2024 | Volume 25 | Issue 1

Author: Associate Professor Felix Behan, AM



My lightbulb moments in surgery

In the recent period of surgical development and the design and applications of the Keystone Flap, certain physiological elements have surfaced by way of observational findings. It respects the Louis Pasteur statement on observation: ‘chance favours the prepared mind on observational findings’ and it has remarkable clinical applications.

It was on the feast of the Epiphany that I attended a church service where the homily focussed on the importance of the spiritual revelation—enlightenment when the three wise men from the East brought their gifts to the newborn infant. The revelation was the Almighty showing himself to the world. In colloquial terms, some describe it as a lightbulb moment—no matter what ethnic background they belong to.

Revelation is a word used in the lay press when something is elucidated from an unknown source, as revealed in the Archimedes story and his ‘eureka’ expression after he had stepped into a bath and noticed that the water level rose equating to his body weight displacement.

Such was his eagerness to share his discovery he leapt out of his bathtub and ran through the streets of Syracuse (see images).

My ‘eureka’ moment was when dicing onions under a running tap—this prevented tears.

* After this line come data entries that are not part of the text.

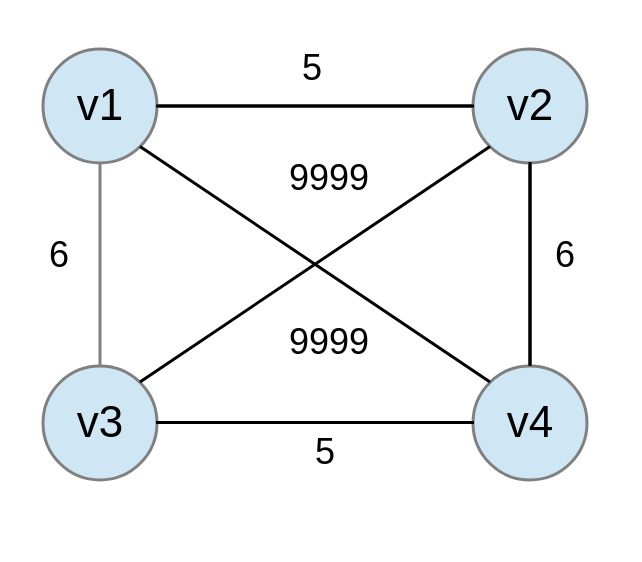
<!DOCTYPE html>
<html lang="en">
<head>
<meta charset="utf-8">
<title>Weighted graph with four vertices</title>
<style>
  :root {
    --paper: #ffffff;
    --ink: #000000;
    --outline: #808080;
    --node-fill: #cfe7f5;
  }
  * { box-sizing: border-box; }
  html, body { margin: 0; overflow: hidden; background: var(--paper); }
  .graph {
    position: relative;
    width: 642px;
    height: 562px;
    overflow: hidden;
    background: var(--paper);
    color: var(--ink);
    font-family: "Liberation Sans", Arial, sans-serif;
  }
  .edges { position: absolute; inset: 0; display: block; }
  .edge { stroke: var(--ink); stroke-width: 3; }
  .edge-muted { stroke: var(--outline); }
  .node, .weight {
    position: absolute;
    left: var(--x);
    top: var(--y);
    transform: translate(-50%, -50%);
    line-height: 1;
  }
  .node {
    display: flex;
    align-items: center;
    justify-content: center;
    width: 117px;
    height: 117px;
    padding-bottom: 3px;
    border: 3px solid var(--outline);
    border-radius: 50%;
    background: var(--node-fill);
    font-size: 44px;
  }
  .weight { font-size: 36px; white-space: nowrap; }
</style>
</head>
<body>
<main class="graph">
  <svg class="edges" width="642" height="562" viewBox="0 0 642 562" aria-hidden="true">
    <line class="edge edge-muted" x1="100" y1="106" x2="100" y2="422"/>
    <line class="edge" x1="157" y1="106" x2="473" y2="106"/>
    <line class="edge" x1="530" y1="106" x2="530" y2="422"/>
    <line class="edge" x1="157" y1="422.5" x2="473" y2="422.5"/>
  </svg>

  <div class="node" style="--x:100px;--y:106px">v1</div>
  <div class="node" style="--x:530px;--y:106px">v2</div>
  <div class="node" style="--x:100px;--y:422.5px">v3</div>
  <div class="node" style="--x:530px;--y:422.5px">v4</div>

  <svg class="edges" width="642" height="562" viewBox="0 0 642 562" aria-hidden="true">
    <line class="edge" x1="140" y1="146.5" x2="490" y2="382"/>
    <line class="edge" x1="490" y1="146.5" x2="140" y2="382"/>
    <line class="edge" x1="156" y1="106" x2="474" y2="106"/>
    <line class="edge" x1="530" y1="162" x2="530" y2="366"/>
    <line class="edge" x1="156" y1="422.5" x2="474" y2="422.5"/>
  </svg>

  <span class="weight" style="--x:312px;--y:68px">5</span>
  <span class="weight" style="--x:329px;--y:178px">9999</span>
  <span class="weight" style="--x:59px;--y:255px">6</span>
  <span class="weight" style="--x:565px;--y:255px">6</span>
  <span class="weight" style="--x:329px;--y:342px">9999</span>
  <span class="weight" style="--x:325px;--y:452px">5</span>
</main>
</body>
</html>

My lightbulb moments in clinical surgery in the development of the Keystone Flap are applied to the following cases:  

Case 1: closure of a compound tibial fracture using a Keystone Island Flap and the suture points on the flap were bleeding more than on the inserted margin and with closure under tension. So, I presumed I had done a sympathectomy by creating the fascial based island flap. 

More cases came my way and more observational findings surfaced including the resolution of peripheral oedema in the foot that had been present for 20 years from a chronic leg wound. The sequalae of the healing wound was pain free, in spite of closure under tension, aesthetic tissue match like for like is irreplaceable compared with free flap reconstructions.1The wound healed perfectly and was part of a publication of lower limb reconstruction with an orthopaedic bias.

The Keystone helps to overcome vascular complications and time restrictions of major operative procedures. It is strange it should happen in the postoperative phase that any postoperative distal oedema responded to elevation and compression stockings. Could it have been lymphatic channels recommunicated with the natural alignment of lymphatic drainage lines. Somatic sensation returned when the wound was healed. 

Case 2: My second lightbulb moment relates to a chronic wound of the anterior tibial line, which  was there for 14 years following a compound fracture. The patient had been subjected 21 procedures over this period to close this chronic wound—solved with a Keystone avoiding amputation. 

The ulcer was covered with a Keystone along the L5 dermatome with its neurological, lymphatic, autonomic and somatic support intact. This too was published.1

In the postoperative consultation he said that his leg was the best it had felt for 14 years and grateful to return to work standing up all day at an industrial bench.

I concluded that with retained neurovascular support and the sensate and autonomic supply intact with somatic supply the associated lymphatic channels must have re-anastomosed. The academic verification of this is contained in the patient’s response.

I suspect it was the dermatome Keystone design retaining its somatic and endolymphatic supply, merely maintaining embryological factors—another speculative but another lightbulb moment—the patient’s story is always accurate. 

Case 3: The final case is the closure of large Parotid defects of the face—the size of one’s palm. These can be closed using the loose neck tissue in the C2, C3 dermatomes, based on random perforators at the base of the sternomastoid perforators near the muscular attachment and the loose neck tissue is rotated to close these palmar sized defects pain free. The tension closure of the neck wound of the secondary defect requires the help of locking mattress sutures, which stay for three weeks. The Keystone characteristics are evident throughout these procedures and we have coined the acronym P.A.C.E.S—Pain free, Aesthetically matching, vascular Complications are rare, Economically responsible in terms of time and nursing staff monitoring, with Sensory recovery and resolution of oedema—which best describes the usual postoperative features. We followed the late Sir Harold Gillies’ edict of using ‘like for like’ in the repair of tissue. 

Louis Pasteur, the father of immunity said, ‘Science knows no country, because knowledge belongs to humanity, and is the torch which illuminates the world.’ He also said, ‘chance observations favours the prepared mind’.

Louis Pasteur was a revolutionary who introduced the concept that infectious diseases could be prevented by vaccination (the French word for a cow is ‘vache’ and the Jenner milkmaid observation of their immunity to smallpox). Pasteur was the originator of future pasteurisation, which has stood the test of time.

The ‘lights’ are still on for every scientific mind and as Osler said, ‘observation is the basis of scientific advancement’.


1.     Behan. FC. Keystone Perforator Island Flap in Lower Limb Reconstruction.  AJOPS 2021;4(2):105–107 DOI: https://doi.org./10.34239/ajops.v4n2.341  Audio visual presentation.